Milton Friedman famously argued that corporations have no social responsibility, only a responsibility towards their customers and shareholders to maximise profit. In fact, he even supported legislation to makes them to do this. Funny how legislation is OK when…no, forget it (again).
Friedman’s position is obviously an odd one. If corporations have no social responsibility, then presumably they are, in abstract, permitted to steal, defraud and coerce for their customers and shareholders? My guess is Friedman wouldn’t support this position. This leaves two possibilities:
(1) They shouldn’t do these things because they are constrained by the law. In other words: they should obey the law, just because it’s the law. I can’t imagine Friedman supporting a position like this, either.
(2) They shouldn’t do these things because they have a moral obligation apart from the law. In other words, they have some social responsibility.
Presuming Friedman doesn’t think corporations are allowed to coerce, defraud and steal, and presuming he doesn’t think laws should be obeyed simply because they are laws, the only conclusion can be that corporations have some moral and social obligations. The question then becomes where these lie.

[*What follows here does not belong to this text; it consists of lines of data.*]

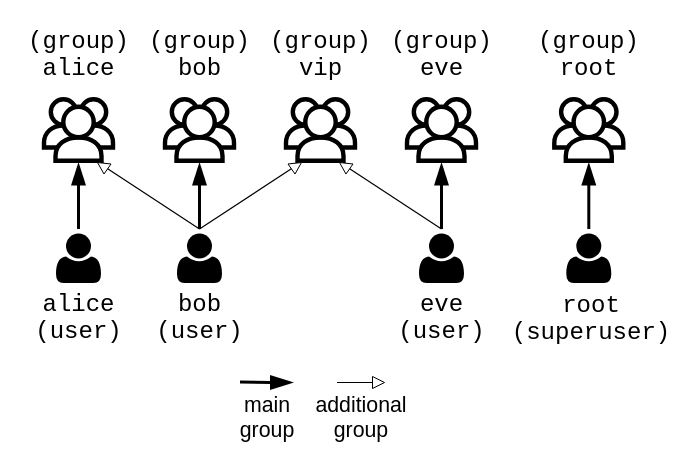
<!DOCTYPE html>
<html lang="en">
<head>
<meta charset="utf-8">
<title>Users and groups</title>
<style>
:root { --ink: #000; --paper: #fff; }
* { box-sizing: border-box; margin: 0; }
body { width: 698px; height: 471px; overflow: hidden; background: var(--paper); color: var(--ink); }
.diagram { position: relative; width: 698px; height: 471px; overflow: hidden; }
.links { position: absolute; inset: 0; display: block; }
.node, .key { position: absolute; transform: translateX(-50%); text-align: center; white-space: nowrap; }
.node { font: 24px/27px "Liberation Mono", monospace; }
.group { top: 28px; }
.user { top: 291px; }
.key { top: 393px; font: 21.3px/25px "Liberation Sans", sans-serif; }
.alice { left: 78.5px; }
.bob { left: 199.5px; }
.vip { left: 320.5px; }
.eve { left: 441.5px; }
.root { left: 588.5px; }
.user.root { left: 591px; top: 292px; }
.key-main { left: 267px; }
.key-additional { left: 361px; }
.outline { fill: var(--paper); stroke: var(--ink); stroke-width: 4.4; }
.solid { fill: var(--ink); }
.main-line { stroke: var(--ink); stroke-width: 3; }
.thin { fill: var(--paper); stroke: var(--ink); stroke-width: 1.2; }
.thin-head { fill: var(--paper); stroke: var(--ink); stroke-width: 1; }
</style>
</head>
<body>
<main class="diagram">
  <svg class="links" width="698" height="471" viewBox="0 0 698 471" aria-hidden="true">
    <defs>
      <g id="group-icon" class="outline">
        <path d="M-34.5 147.500V143C-34.500 132 -26 125.500 -15 125.500S4 132 4 147.500Z"/>
        <path d="M34.500 147.500V143C34.500 132 26 125.500 15 125.500S-4 132 -4 147.500Z"/>
        <circle cx="-15" cy="112" r="12.700"/>
        <circle cx="15" cy="112" r="12.700"/>
        <path d="M-23 160.700V156C-23 144 -13 137.500 0 137.500S23 144 23 156V160.700Z"/>
        <circle cy="122" r="15.200"/>
      </g>
      <g id="user-icon" class="solid">
        <circle cy="246" r="12.500"/>
        <path d="M-22.500 274C-22.500 263 -19 257 -12.500 256.500Q0 266 12.500 256.500C19 257 22.500 263 22.500 274Q22.500 283 15 283H-15Q-22.500 283 -22.500 274Z"/>
      </g>
      <g id="main-arrow">
        <line class="main-line" y1="229" y2="184"/>
        <polygon class="solid" points="0,162 7.500,185.500 -7.500,185.500"/>
      </g>
      <g id="additional-arrow">
        <line class="thin" y1="229" x2="-93" y2="168"/>
        <polygon class="thin-head" points="-102,162.500 -88.500,164 -95.500,174"/>
      </g>
    </defs>

    <use href="#group-icon" x="78.500"/>
    <use href="#group-icon" x="199.500"/>
    <use href="#group-icon" x="320.500"/>
    <use href="#group-icon" x="441.500"/>
    <use href="#group-icon" x="588.800"/>

    <use href="#additional-arrow" x="199.500"/>
    <use href="#additional-arrow" transform="translate(199.500 0) scale(-1 1)"/>
    <use href="#additional-arrow" x="441.500"/>

    <use href="#main-arrow" x="78.500"/>
    <use href="#main-arrow" x="199.500"/>
    <use href="#main-arrow" x="441.500"/>
    <use href="#main-arrow" x="588.800"/>

    <use href="#user-icon" x="78.500"/>
    <use href="#user-icon" x="199.500"/>
    <use href="#user-icon" x="441.500"/>
    <use href="#user-icon" x="588.800"/>

    <line class="main-line" x1="240" y1="382" x2="271" y2="382.500"/>
    <polygon class="solid" points="294,382.500 270,375 270,390"/>
    <line class="thin" x1="337" y1="382.500" x2="373" y2="382.500"/>
    <polygon class="thin-head" points="384.500,382.500 372.500,376.500 372.500,388.500"/>
  </svg>

  <p class="node group alice">(group)<br>alice</p>
  <p class="node group bob">(group)<br>bob</p>
  <p class="node group vip">(group)<br>vip</p>
  <p class="node group eve">(group)<br>eve</p>
  <p class="node group root">(group)<br>root</p>

  <p class="node user alice">alice<br>(user)</p>
  <p class="node user bob">bob<br>(user)</p>
  <p class="node user eve">eve<br>(user)</p>
  <p class="node user root">root<br>(superuser)</p>

  <p class="key key-main">main<br>group</p>
  <p class="key key-additional">additional<br>group</p>
</main>
</body>
</html>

As with much of libertarianism, on close inspection, the dichotomies become blurred, and the debate collapses back to where it’s always been.